If pain is severe, a person with occipital neuralgia may need to take oral muscle relaxants or nerve-blocking medications. For severe pain, a medical professional may recommend a local anesthetic or steroid injections.
On rare occasions, a person may need surgery to reduce pressure on the nerves or block pain messages to this part of the body.
Exercise-induced headaches occur as the result of strenuous physical activity. They start suddenly during or immediately after exercise, rapidly becoming severe.
A wide range of exercises might trigger this pain, from weightlifting or running to sexual intercourse and straining on the toilet.
Symptoms include a pulsating pain on both sides of the head, which can last from 5 minutes to 2 days. These headaches are usually isolated events and may also produce migraine-like symptoms.
Causes and prevention
The cause of these headaches is unknown. They typically only occur for 3–6 months. Methods for preventing them from recuring include:
- taking pain relief medication before exercise
- avoiding strenuous activity
- warming up properly
- drinking enough fluids
- eating nutritious foods
- getting enough sleep

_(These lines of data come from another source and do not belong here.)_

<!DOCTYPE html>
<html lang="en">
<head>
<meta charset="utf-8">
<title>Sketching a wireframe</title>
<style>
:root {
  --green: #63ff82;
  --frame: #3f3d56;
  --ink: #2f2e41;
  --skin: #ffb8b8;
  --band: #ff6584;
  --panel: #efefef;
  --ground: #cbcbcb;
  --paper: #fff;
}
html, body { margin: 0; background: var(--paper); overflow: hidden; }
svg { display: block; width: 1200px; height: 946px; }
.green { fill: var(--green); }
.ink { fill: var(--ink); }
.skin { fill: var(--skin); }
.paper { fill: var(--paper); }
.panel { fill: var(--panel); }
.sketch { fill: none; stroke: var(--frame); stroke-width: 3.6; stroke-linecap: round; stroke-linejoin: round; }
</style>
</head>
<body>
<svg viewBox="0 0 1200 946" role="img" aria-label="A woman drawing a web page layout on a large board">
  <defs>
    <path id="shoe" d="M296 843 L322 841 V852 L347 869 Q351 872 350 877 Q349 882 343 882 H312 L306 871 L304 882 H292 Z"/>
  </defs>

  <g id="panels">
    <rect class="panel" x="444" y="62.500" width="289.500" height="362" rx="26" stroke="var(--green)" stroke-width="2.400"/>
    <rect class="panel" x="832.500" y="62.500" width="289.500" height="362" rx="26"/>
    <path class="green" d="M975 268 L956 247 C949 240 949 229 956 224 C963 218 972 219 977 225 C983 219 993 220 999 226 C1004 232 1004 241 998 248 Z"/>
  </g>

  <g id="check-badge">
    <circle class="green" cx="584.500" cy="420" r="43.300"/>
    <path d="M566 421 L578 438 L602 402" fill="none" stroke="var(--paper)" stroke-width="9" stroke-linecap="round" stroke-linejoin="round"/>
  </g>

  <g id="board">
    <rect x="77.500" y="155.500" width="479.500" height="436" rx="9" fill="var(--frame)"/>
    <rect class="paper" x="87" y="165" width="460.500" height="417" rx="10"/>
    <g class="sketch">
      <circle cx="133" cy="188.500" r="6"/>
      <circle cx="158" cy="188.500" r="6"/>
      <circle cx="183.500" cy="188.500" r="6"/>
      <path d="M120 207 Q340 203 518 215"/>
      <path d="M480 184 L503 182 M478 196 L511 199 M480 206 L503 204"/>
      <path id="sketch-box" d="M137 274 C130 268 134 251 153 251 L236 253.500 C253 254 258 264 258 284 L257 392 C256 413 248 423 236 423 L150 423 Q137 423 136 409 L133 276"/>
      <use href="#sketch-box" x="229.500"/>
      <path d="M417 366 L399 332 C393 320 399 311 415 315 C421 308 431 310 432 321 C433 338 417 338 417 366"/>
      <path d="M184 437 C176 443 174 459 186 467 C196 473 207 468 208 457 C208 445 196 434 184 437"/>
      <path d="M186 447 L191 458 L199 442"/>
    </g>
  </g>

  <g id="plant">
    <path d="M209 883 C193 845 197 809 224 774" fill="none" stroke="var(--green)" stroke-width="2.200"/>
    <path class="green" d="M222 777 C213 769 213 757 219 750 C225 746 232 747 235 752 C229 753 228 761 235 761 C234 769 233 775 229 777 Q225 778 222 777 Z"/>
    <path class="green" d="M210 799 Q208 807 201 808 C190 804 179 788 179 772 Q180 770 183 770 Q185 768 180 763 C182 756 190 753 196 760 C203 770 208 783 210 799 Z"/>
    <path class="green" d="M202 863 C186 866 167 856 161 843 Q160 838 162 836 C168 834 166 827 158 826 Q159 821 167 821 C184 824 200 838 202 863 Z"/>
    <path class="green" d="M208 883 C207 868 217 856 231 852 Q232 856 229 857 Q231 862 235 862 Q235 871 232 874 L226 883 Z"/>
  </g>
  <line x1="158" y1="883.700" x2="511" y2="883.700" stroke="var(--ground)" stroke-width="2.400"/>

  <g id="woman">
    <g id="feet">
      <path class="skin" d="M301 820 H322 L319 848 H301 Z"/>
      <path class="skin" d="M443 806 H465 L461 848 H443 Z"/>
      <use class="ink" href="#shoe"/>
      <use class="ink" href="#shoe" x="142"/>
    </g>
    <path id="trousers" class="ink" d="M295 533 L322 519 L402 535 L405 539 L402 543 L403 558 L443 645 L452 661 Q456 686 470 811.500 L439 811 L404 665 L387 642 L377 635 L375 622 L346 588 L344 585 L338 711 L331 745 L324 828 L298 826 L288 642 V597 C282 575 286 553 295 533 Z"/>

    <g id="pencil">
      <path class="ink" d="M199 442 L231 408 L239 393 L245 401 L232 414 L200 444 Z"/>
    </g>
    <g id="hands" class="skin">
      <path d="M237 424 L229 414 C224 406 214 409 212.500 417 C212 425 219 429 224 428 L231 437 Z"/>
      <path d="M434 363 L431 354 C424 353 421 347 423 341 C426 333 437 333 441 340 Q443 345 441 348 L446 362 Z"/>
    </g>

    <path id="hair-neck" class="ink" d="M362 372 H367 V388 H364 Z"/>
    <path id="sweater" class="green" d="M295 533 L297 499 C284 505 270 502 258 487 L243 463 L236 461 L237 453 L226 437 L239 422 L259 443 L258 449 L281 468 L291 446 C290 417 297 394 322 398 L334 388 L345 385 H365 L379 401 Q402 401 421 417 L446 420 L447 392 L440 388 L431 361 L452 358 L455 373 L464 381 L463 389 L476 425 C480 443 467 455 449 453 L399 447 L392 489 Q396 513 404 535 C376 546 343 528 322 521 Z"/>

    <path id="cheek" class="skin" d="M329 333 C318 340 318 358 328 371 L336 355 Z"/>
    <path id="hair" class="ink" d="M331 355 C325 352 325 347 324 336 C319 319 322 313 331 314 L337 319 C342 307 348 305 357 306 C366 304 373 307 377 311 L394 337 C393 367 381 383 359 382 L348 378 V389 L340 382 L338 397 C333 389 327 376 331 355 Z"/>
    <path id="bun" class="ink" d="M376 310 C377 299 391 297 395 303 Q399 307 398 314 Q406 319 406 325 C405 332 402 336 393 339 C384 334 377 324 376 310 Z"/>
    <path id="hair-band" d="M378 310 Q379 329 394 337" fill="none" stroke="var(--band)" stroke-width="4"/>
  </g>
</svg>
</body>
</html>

Treatment consists of using normal headache pain relief medication, such as aspirin or acetaminophen.
Headaches are common. They can affect a person’s quality of life and their ability to carry out everyday tasks.
Many headaches go away without treatment, but some have more serious causes. Anyone who is worried about pain in the back of their head should seek medical advice. If there is an underlying cause that needs addressing, it is better to do so as soon as possible.